Tuesday, October 31, 2017

Patient Patience or Participating Patient

Most people see their doctor and do exactly what they are told to do.  They walk away after a five-minute consultation with a prescription and then they follow the doctor's orders.  These patients leave their health and their lives in the doctor’s hands, when in fact he has hundreds of 5-minute patients.  This kind of behaviour from a patient is fine if you have bronchitis, the flu or a migraine headache or any other minor ailment that requires no thought or relationship between the doctor and patient.
I am not one of those patients.  I am a participating patient and discuss the treatment, the appropriateness of it, the side effects and the long-term prognosis.  I have had to become a participating patient because I have a rare disease that is diagnosed only once in every ten million people.  Expecting a doctor to know about my condition is asking the impossible so I do the research, I listen to my body, I suggest the treatment regime and I take control of my own body and my own health.  I will never leave a doctor to treat me according to his limited knowledge of PID, SID or the rare kind of leukaemia I have.
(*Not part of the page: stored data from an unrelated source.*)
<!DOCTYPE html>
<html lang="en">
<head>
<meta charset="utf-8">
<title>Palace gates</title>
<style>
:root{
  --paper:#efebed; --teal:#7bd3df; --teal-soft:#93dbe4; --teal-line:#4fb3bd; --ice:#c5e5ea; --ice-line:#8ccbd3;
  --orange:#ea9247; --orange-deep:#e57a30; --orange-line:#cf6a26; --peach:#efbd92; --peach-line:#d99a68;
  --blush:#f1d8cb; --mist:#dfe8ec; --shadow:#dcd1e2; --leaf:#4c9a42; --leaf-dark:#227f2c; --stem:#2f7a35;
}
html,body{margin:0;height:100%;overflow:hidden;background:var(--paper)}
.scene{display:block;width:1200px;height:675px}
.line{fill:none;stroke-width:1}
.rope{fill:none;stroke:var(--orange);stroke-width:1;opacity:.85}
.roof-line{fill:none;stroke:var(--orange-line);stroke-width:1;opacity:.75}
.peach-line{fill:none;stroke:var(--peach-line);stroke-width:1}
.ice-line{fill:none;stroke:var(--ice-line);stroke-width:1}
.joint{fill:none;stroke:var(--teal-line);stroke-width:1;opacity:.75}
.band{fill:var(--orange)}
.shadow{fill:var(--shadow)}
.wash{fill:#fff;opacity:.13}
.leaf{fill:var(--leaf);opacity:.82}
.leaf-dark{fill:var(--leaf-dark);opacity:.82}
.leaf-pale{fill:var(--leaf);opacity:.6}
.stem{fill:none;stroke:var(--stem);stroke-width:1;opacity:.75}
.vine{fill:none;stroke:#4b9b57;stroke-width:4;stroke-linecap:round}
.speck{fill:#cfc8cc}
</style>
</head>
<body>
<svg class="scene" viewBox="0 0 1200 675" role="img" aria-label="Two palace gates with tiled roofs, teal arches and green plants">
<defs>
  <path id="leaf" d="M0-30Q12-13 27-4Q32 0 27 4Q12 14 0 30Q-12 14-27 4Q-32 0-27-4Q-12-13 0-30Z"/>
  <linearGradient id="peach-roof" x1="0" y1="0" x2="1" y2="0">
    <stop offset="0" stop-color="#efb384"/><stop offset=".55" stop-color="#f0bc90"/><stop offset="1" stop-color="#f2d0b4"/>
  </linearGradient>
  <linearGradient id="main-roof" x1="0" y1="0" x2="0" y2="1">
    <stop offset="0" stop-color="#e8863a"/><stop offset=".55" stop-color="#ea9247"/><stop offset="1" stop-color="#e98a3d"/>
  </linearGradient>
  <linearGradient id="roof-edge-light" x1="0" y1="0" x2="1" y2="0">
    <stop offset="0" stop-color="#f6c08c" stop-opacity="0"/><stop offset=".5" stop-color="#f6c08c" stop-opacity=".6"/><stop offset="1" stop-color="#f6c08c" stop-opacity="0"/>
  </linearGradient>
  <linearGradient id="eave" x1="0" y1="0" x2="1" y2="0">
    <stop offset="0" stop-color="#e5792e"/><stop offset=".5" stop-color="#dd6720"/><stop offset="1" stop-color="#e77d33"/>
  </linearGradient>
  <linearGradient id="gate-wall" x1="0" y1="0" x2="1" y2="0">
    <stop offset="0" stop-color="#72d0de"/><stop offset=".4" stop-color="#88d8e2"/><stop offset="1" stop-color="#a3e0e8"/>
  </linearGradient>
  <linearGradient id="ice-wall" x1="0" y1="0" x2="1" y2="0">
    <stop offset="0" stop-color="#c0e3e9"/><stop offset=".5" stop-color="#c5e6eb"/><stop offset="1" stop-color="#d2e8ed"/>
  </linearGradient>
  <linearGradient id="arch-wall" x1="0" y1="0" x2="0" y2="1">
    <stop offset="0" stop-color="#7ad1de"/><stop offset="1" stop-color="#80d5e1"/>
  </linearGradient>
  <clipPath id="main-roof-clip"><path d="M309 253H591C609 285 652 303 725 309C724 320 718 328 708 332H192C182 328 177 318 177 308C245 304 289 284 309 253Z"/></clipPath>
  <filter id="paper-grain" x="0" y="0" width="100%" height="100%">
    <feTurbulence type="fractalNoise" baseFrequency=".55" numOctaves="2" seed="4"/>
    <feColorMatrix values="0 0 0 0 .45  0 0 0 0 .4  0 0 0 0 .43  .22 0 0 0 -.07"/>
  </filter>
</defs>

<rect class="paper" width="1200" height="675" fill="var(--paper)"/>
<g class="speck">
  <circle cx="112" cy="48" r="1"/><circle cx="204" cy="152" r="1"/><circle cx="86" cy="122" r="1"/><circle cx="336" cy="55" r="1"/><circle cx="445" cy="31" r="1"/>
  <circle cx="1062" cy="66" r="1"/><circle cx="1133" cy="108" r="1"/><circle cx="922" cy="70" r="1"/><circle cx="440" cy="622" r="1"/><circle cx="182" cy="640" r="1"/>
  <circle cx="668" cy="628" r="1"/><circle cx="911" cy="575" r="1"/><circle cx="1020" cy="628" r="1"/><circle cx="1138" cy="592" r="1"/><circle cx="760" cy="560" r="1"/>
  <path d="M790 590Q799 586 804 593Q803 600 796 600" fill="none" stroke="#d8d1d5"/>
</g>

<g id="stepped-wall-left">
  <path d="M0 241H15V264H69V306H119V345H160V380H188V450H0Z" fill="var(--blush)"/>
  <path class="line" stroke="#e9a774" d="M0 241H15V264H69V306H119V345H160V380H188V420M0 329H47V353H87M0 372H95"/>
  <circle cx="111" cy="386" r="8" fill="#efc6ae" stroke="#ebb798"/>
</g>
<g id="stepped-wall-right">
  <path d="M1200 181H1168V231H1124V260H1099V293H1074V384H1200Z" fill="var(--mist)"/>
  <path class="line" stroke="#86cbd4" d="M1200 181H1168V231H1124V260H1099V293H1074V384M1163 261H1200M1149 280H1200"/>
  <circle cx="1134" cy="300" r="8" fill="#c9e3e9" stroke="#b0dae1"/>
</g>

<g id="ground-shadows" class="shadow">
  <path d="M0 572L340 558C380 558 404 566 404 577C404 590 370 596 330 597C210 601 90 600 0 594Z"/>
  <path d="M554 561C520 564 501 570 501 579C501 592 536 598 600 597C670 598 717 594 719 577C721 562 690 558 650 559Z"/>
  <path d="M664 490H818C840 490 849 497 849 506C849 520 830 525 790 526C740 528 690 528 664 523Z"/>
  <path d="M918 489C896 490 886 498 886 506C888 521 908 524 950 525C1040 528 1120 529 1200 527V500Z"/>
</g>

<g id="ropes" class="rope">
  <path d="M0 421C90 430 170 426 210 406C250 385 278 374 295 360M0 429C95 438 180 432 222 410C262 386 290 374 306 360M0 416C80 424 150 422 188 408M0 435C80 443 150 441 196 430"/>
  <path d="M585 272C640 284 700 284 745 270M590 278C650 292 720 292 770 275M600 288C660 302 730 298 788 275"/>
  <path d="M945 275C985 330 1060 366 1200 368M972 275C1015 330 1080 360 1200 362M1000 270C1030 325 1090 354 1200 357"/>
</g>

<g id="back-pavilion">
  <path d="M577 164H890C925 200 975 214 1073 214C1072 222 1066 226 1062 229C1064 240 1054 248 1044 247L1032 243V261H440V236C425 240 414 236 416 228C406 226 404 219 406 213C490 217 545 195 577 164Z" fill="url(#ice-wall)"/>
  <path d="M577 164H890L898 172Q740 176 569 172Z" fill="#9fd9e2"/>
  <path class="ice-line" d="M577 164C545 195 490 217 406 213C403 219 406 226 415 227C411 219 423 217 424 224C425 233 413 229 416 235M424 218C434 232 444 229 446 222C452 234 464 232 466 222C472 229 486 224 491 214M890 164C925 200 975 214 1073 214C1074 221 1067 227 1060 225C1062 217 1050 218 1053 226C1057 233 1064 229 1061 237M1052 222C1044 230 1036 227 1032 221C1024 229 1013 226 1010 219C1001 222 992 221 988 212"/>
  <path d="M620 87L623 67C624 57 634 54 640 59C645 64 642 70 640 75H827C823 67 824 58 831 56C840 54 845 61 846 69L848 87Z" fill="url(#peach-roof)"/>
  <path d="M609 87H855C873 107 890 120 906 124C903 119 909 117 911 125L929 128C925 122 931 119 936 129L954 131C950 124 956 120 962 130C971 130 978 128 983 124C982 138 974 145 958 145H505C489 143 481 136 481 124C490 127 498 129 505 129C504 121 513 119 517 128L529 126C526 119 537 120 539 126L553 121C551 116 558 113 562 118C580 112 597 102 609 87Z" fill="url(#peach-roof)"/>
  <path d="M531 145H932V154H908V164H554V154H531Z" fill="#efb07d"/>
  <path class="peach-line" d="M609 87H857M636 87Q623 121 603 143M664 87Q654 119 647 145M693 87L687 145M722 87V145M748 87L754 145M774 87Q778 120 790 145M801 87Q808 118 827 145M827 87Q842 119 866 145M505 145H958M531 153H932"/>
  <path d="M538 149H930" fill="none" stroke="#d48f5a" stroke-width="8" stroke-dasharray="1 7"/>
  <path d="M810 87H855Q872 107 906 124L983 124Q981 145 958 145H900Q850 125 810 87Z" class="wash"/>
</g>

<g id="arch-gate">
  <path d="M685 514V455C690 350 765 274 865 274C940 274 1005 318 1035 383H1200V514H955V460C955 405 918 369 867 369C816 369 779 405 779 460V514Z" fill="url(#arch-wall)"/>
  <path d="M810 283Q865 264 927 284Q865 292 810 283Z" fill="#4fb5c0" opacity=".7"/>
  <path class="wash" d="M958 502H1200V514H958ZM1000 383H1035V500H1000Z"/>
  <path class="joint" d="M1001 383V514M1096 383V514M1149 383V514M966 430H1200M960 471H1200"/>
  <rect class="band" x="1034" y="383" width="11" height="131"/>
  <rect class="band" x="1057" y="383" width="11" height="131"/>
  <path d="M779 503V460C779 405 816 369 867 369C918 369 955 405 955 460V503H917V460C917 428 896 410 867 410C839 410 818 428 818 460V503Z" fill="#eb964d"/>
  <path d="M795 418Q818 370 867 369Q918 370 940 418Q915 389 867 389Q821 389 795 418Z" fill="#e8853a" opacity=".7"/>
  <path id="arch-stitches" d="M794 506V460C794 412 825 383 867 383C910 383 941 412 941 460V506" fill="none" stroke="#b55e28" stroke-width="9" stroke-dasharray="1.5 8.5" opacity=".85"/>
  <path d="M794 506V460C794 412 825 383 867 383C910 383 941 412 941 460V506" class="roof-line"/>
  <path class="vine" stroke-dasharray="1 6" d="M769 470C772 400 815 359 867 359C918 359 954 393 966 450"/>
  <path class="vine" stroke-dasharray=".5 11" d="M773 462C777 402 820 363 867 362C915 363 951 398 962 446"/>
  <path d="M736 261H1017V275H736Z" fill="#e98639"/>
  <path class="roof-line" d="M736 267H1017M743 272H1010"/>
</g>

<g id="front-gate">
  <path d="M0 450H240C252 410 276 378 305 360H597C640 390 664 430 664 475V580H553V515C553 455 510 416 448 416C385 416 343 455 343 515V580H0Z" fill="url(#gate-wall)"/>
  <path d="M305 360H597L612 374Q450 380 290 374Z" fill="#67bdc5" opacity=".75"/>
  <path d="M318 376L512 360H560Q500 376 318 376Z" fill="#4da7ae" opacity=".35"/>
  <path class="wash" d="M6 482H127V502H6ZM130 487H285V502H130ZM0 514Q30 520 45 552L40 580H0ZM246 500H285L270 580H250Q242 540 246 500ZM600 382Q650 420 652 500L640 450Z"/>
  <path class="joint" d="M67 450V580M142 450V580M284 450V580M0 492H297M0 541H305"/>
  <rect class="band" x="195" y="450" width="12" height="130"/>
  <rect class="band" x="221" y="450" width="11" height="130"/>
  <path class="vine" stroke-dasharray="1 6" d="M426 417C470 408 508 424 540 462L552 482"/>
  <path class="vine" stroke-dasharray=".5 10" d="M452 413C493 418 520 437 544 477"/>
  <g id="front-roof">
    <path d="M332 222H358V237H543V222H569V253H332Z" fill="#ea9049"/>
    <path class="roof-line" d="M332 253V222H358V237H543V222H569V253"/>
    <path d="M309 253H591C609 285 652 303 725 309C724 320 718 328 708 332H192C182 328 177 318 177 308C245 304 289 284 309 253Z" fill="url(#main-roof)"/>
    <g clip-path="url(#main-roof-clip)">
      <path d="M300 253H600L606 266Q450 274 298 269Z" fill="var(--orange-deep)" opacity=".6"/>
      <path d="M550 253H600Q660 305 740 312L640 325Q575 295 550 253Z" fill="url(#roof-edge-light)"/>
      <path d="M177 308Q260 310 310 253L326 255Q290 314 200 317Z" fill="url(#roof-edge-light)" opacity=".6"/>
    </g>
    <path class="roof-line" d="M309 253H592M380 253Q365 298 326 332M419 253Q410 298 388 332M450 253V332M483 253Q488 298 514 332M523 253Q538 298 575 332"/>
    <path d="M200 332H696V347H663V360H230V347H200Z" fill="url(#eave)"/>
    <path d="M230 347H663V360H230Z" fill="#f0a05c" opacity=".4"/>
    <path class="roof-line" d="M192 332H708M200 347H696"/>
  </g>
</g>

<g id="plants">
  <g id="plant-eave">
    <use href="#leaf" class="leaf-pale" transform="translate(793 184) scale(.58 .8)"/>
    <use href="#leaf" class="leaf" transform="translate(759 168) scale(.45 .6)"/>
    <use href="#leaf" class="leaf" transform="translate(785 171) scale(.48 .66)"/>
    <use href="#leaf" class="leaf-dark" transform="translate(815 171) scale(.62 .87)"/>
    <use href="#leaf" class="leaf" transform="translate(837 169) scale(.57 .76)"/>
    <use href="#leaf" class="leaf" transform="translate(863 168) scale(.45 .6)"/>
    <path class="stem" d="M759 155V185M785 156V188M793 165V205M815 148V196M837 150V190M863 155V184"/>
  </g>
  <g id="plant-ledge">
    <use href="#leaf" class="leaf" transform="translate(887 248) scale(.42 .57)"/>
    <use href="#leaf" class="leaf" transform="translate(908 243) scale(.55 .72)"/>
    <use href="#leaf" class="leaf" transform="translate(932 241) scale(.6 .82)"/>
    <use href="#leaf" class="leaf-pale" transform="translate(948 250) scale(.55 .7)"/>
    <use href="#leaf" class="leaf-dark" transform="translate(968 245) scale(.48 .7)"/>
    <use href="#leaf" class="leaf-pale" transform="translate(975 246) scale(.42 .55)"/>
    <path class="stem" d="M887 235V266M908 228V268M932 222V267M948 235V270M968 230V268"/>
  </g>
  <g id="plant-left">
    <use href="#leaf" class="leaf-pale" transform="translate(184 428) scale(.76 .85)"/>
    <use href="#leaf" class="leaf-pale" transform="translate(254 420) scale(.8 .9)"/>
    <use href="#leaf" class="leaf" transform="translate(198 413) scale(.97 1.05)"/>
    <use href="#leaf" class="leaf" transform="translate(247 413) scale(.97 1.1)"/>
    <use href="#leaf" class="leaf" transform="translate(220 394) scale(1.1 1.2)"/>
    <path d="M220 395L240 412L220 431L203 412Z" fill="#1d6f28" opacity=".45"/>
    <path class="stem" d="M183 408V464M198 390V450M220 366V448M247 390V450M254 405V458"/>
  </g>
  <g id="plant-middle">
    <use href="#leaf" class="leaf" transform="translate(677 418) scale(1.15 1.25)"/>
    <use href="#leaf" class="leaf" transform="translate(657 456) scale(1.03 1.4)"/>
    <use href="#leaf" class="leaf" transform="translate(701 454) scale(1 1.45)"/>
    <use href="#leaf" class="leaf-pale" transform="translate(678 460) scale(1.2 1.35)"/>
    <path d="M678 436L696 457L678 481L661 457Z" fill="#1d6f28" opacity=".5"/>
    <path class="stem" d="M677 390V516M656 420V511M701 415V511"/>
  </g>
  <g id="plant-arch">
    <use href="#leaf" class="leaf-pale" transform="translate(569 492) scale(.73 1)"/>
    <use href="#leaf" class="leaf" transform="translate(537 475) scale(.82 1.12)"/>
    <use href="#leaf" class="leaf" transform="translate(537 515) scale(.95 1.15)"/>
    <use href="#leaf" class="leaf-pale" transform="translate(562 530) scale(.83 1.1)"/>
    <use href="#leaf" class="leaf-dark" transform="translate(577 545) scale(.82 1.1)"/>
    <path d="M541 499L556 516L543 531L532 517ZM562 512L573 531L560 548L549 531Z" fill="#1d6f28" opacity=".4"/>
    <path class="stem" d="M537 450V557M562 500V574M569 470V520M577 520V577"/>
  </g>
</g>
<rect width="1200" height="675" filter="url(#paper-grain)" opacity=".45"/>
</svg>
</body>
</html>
If I had done that, I would have been dead long ago.

I do the research.  I belong to a USA research group run by specialists via the internet by inserting my blood results into their database, they answer any questions and also discuss alternative treatments.   I, not the doctor, make the decisions on how I am going to stay alive for as long as possible with the least amount of discomfort.  Strangely enough, doctors actually sit back and listen to me and give me what I need because I am so much more well-informed than they are.  However, not every doctor would be willing to accommodate a participating patient because it dents their egos and makes them feel inadequate.  It is imperative to find a doctor who will have the humility to know that he does not know it all and who is prepared to have a relationship with you – a doctor who has a vested interest in you as a person and not in the money you are paying to see him.  
Post a Comment